*TASK STATEMENT*. Repeat each entry word for word; the images are not part of the copy.

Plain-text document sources
——

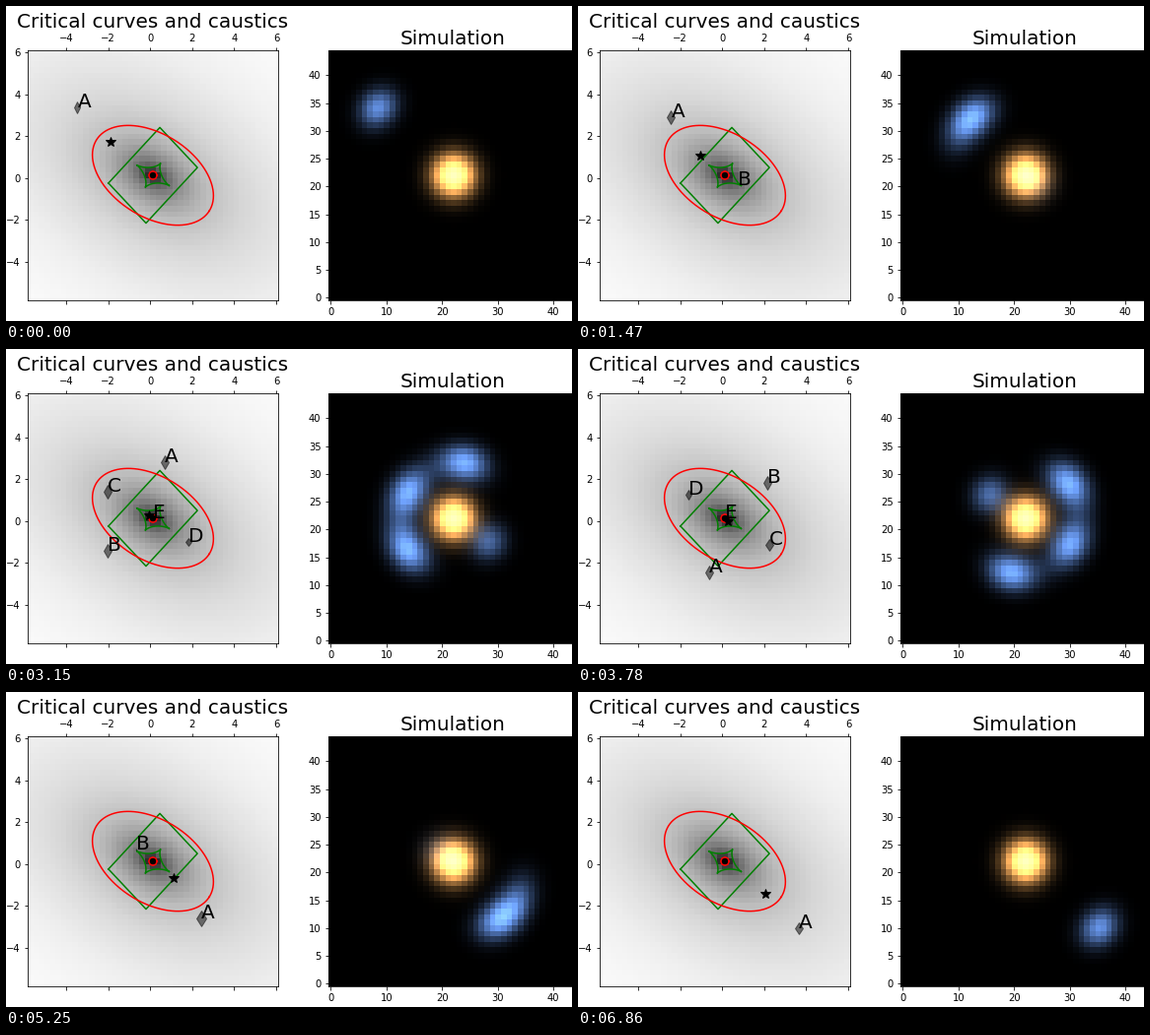
Write a matplotlib script that moves like this. It is 574 px wide and 320 px high and loops after 6.93 s.

```python
import numpy as np
import matplotlib.pyplot as plt
from matplotlib.animation import FuncAnimation

W, H, DPI = 574, 320, 72
FRAMES, STEP = 99, 70

# Singular isothermal ellipsoid seen by a 45 x 45 detector
N, PIX = 45, 0.265
MID = PIX / 2
HALF = N * PIX / 2
R_E, Q, TILT = 2.5, 0.62, np.radians(-32.4)
ECC = np.sqrt(1 - Q * Q)
SRC_SIGMA = 0.5 * PIX
PSF_SIGMA = 2.0
LENS_RGB = np.array([2.0, 1.4, 0.75])
SRC_RGB = 6.4 * np.array([0.44, 0.64, 1.0])


def rotate(x, y, angle):
    c, s = np.cos(angle), np.sin(angle)
    return c * x - s * y, s * x + c * y


def radius(u, v):
    return np.sqrt(Q * Q * u * u + v * v) + 1e-9


def kappa(x, y):
    return R_E * np.sqrt(Q) / (2 * radius(*rotate(x, y, -TILT)))


def deflect(x, y):
    u, v = rotate(x, y, -TILT)
    p = radius(u, v)
    k = R_E * np.sqrt(Q) / ECC
    return rotate(k * np.arctan(ECC * u / p), k * np.arctanh(ECC * v / p), TILT)


def to_source(x, y):
    ax, ay = deflect(x, y)
    return x - ax, y - ay


# The deflection depends on direction only, so images are roots in angle
PHI = np.linspace(0, 2 * np.pi, 4001) + 1e-4
COS, SIN = np.cos(PHI), np.sin(PHI)
DEF_X, DEF_Y = deflect(COS, SIN)


def find_images(bx, by):
    """Images as (x, y, magnification), first arrival first."""
    px, py = bx + DEF_X, by + DEF_Y
    cross = COS * py - SIN * px
    found = []
    for i in np.flatnonzero(cross[:-1] * cross[1:] < 0):
        t = cross[i] / (cross[i] - cross[i + 1])
        phi = PHI[i] + t * (PHI[i + 1] - PHI[i])
        c, s = np.cos(phi), np.sin(phi)
        ax, ay = deflect(c, s)
        r = c * (bx + ax) + s * (by + ay)
        if r < 0.15:
            continue
        x, y = r * c, r * s
        delay = (ax * ax + ay * ay) / 2 - (x * ax + y * ay)
        found.append((delay, x, y, 1 / abs(1 - 2 * kappa(x, y))))
    images = [f[1:] for f in sorted(found)]
    if np.hypot(bx, by) < 1:
        images.append((0, 0, 0))
    return images


def source_at(i):
    x = -2 + 0.04 * i
    return x, -0.8 * x


# Oversampled sky grid and the matrix that blurs and bins it
OVER = 5
pix = np.arange(N) - N // 2
sub = (np.arange(N * OVER) + 0.5) / OVER - N / 2
SKY_X, SKY_Y = to_source(*np.meshgrid(sub * PIX, sub * PIX))
BLUR = np.exp(-(pix[:, None] - sub) ** 2 / (2 * PSF_SIGMA ** 2))
BLUR /= OVER * PSF_SIGMA * np.sqrt(2 * np.pi)
LENS_LIGHT = np.exp(-(pix[:, None] ** 2 + pix ** 2) / 13.0)[..., None] * LENS_RGB


def simulate(bx, by):
    d2 = (SKY_X - bx) ** 2 + (SKY_Y - by) ** 2
    light = BLUR @ np.exp(-d2 / (2 * SRC_SIGMA ** 2)) @ BLUR.T
    return np.clip(LENS_LIGHT + light[..., None] * SRC_RGB, 0, 1)


def panel(x, y, size):
    return fig.add_axes([x / W, y / H, size / W, size / H])


def curve(x, y, color):
    left.plot(x + MID, y + MID, color=color, lw=1.5)


fig = plt.figure(figsize=(W / DPI, H / DPI), dpi=DPI, facecolor="white")
plt.rcParams["font.family"] = "DejaVu Sans"

left = panel(22, 21, 254)
gx, gy = np.meshgrid(pix * PIX, pix * PIX)
left.matshow(np.log10(kappa(gx, gy)), origin="lower", cmap="Greys", vmin=-1, vmax=1,
             extent=[MID - HALF, MID + HALF] * 2)
left.autoscale(False)
left.set_title("Critical curves and caustics", fontsize=20)

t = np.linspace(0, 2 * np.pi, 401)
crit = rotate(R_E / np.sqrt(Q) * np.cos(t), R_E * np.sqrt(Q) * np.sin(t), TILT)
quad = np.arange(5) * np.pi / 2
ring = np.arange(9) * np.pi / 4
curve(*to_source(*crit), "g")
curve(*to_source(0.27 * np.cos(quad), 0.27 * np.sin(quad)), "g")
curve(*crit, "r")
curve(0.2 * np.cos(ring), 0.2 * np.sin(ring), "r")

marks = [left.plot([], [], "dk", alpha=0.5)[0] for _ in range(5)]
names = [left.text(0, 0, c, fontsize=20, color="k") for c in "ABCDE"]
star, = left.plot([], [], "*k", markersize=10)

right = panel(326.5, 21, 254)
view = right.imshow(np.zeros((N, N, 3)), origin="lower", interpolation="nearest")
right.set_title("Simulation", fontsize=20)


def update(i):
    bx, by = source_at(i)
    images = find_images(bx, by)
    for k, (mark, name) in enumerate(zip(marks, names)):
        shown = k < len(images)
        mark.set_visible(shown)
        name.set_visible(shown)
        if shown:
            x, y, mag = images[k]
            mark.set_data([x + MID], [y + MID])
            mark.set_markersize(max(0, 4 * (1 + np.log(mag + 1e-9))))
            name.set_position((x + MID, y + MID))
    star.set_data([bx + MID], [by + MID])
    view.set_data(simulate(bx, by))
    return [*marks, *names, star, view]


anim = FuncAnimation(fig, update, frames=FRAMES, interval=STEP, repeat=True, repeat_delay=0)
plt.show()
```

——

*FINISHED EXERCISE*.
Write a matplotlib script that moves like this. It is 574 px wide and 320 px high and loops after 6.93 s.

```python
import numpy as np
import matplotlib.pyplot as plt
from matplotlib.animation import FuncAnimation

W, H, DPI = 574, 320, 72
FRAMES, STEP = 99, 70

# Singular isothermal ellipsoid seen by a 45 x 45 detector
N, PIX = 45, 0.265
MID = PIX / 2
HALF = N * PIX / 2
R_E, Q, TILT = 2.5, 0.62, np.radians(-32.4)
ECC = np.sqrt(1 - Q * Q)
SRC_SIGMA = 0.5 * PIX
PSF_SIGMA = 2.0
LENS_RGB = np.array([2.0, 1.4, 0.75])
SRC_RGB = 6.4 * np.array([0.44, 0.64, 1.0])


def rotate(x, y, angle):
    c, s = np.cos(angle), np.sin(angle)
    return c * x - s * y, s * x + c * y


def radius(u, v):
    return np.sqrt(Q * Q * u * u + v * v) + 1e-9


def kappa(x, y):
    return R_E * np.sqrt(Q) / (2 * radius(*rotate(x, y, -TILT)))


def deflect(x, y):
    u, v = rotate(x, y, -TILT)
    p = radius(u, v)
    k = R_E * np.sqrt(Q) / ECC
    return rotate(k * np.arctan(ECC * u / p), k * np.arctanh(ECC * v / p), TILT)


def to_source(x, y):
    ax, ay = deflect(x, y)
    return x - ax, y - ay


# The deflection depends on direction only, so images are roots in angle
PHI = np.linspace(0, 2 * np.pi, 4001) + 1e-4
COS, SIN = np.cos(PHI), np.sin(PHI)
DEF_X, DEF_Y = deflect(COS, SIN)


def find_images(bx, by):
    """Images as (x, y, magnification), first arrival first."""
    px, py = bx + DEF_X, by + DEF_Y
    cross = COS * py - SIN * px
    found = []
    for i in np.flatnonzero(cross[:-1] * cross[1:] < 0):
        t = cross[i] / (cross[i] - cross[i + 1])
        phi = PHI[i] + t * (PHI[i + 1] - PHI[i])
        c, s = np.cos(phi), np.sin(phi)
        ax, ay = deflect(c, s)
        r = c * (bx + ax) + s * (by + ay)
        if r < 0.15:
            continue
        x, y = r * c, r * s
        delay = (ax * ax + ay * ay) / 2 - (x * ax + y * ay)
        found.append((delay, x, y, 1 / abs(1 - 2 * kappa(x, y))))
    images = [f[1:] for f in sorted(found)]
    if np.hypot(bx, by) < 1:
        images.append((0, 0, 0))
    return images


def source_at(i):
    x = -2 + 0.04 * i
    return x, -0.8 * x


# Oversampled sky grid and the matrix that blurs and bins it
OVER = 5
pix = np.arange(N) - N // 2
sub = (np.arange(N * OVER) + 0.5) / OVER - N / 2
SKY_X, SKY_Y = to_source(*np.meshgrid(sub * PIX, sub * PIX))
BLUR = np.exp(-(pix[:, None] - sub) ** 2 / (2 * PSF_SIGMA ** 2))
BLUR /= OVER * PSF_SIGMA * np.sqrt(2 * np.pi)
LENS_LIGHT = np.exp(-(pix[:, None] ** 2 + pix ** 2) / 13.0)[..., None] * LENS_RGB


def simulate(bx, by):
    d2 = (SKY_X - bx) ** 2 + (SKY_Y - by) ** 2
    light = BLUR @ np.exp(-d2 / (2 * SRC_SIGMA ** 2)) @ BLUR.T
    return np.clip(LENS_LIGHT + light[..., None] * SRC_RGB, 0, 1)


def panel(x, y, size):
    return fig.add_axes([x / W, y / H, size / W, size / H])


def curve(x, y, color):
    left.plot(x + MID, y + MID, color=color, lw=1.5)


fig = plt.figure(figsize=(W / DPI, H / DPI), dpi=DPI, facecolor="white")
plt.rcParams["font.family"] = "DejaVu Sans"

left = panel(22, 21, 254)
gx, gy = np.meshgrid(pix * PIX, pix * PIX)
left.matshow(np.log10(kappa(gx, gy)), origin="lower", cmap="Greys", vmin=-1, vmax=1,
             extent=[MID - HALF, MID + HALF] * 2)
left.autoscale(False)
left.set_title("Critical curves and caustics", fontsize=20)

t = np.linspace(0, 2 * np.pi, 401)
crit = rotate(R_E / np.sqrt(Q) * np.cos(t), R_E * np.sqrt(Q) * np.sin(t), TILT)
quad = np.arange(5) * np.pi / 2
ring = np.arange(9) * np.pi / 4
curve(*to_source(*crit), "g")
curve(*to_source(0.27 * np.cos(quad), 0.27 * np.sin(quad)), "g")
curve(*crit, "r")
curve(0.2 * np.cos(ring), 0.2 * np.sin(ring), "r")

marks = [left.plot([], [], "dk", alpha=0.5)[0] for _ in range(5)]
names = [left.text(0, 0, c, fontsize=20, color="k") for c in "ABCDE"]
star, = left.plot([], [], "*k", markersize=10)

right = panel(326.5, 21, 254)
view = right.imshow(np.zeros((N, N, 3)), origin="lower", interpolation="nearest")
right.set_title("Simulation", fontsize=20)


def update(i):
    bx, by = source_at(i)
    images = find_images(bx, by)
    for k, (mark, name) in enumerate(zip(marks, names)):
        shown = k < len(images)
        mark.set_visible(shown)
        name.set_visible(shown)
        if shown:
            x, y, mag = images[k]
            mark.set_data([x + MID], [y + MID])
            mark.set_markersize(max(0, 4 * (1 + np.log(mag + 1e-9))))
            name.set_position((x + MID, y + MID))
    star.set_data([bx + MID], [by + MID])
    view.set_data(simulate(bx, by))
    return [*marks, *names, star, view]


anim = FuncAnimation(fig, update, frames=FRAMES, interval=STEP, repeat=True, repeat_delay=0)
plt.show()
```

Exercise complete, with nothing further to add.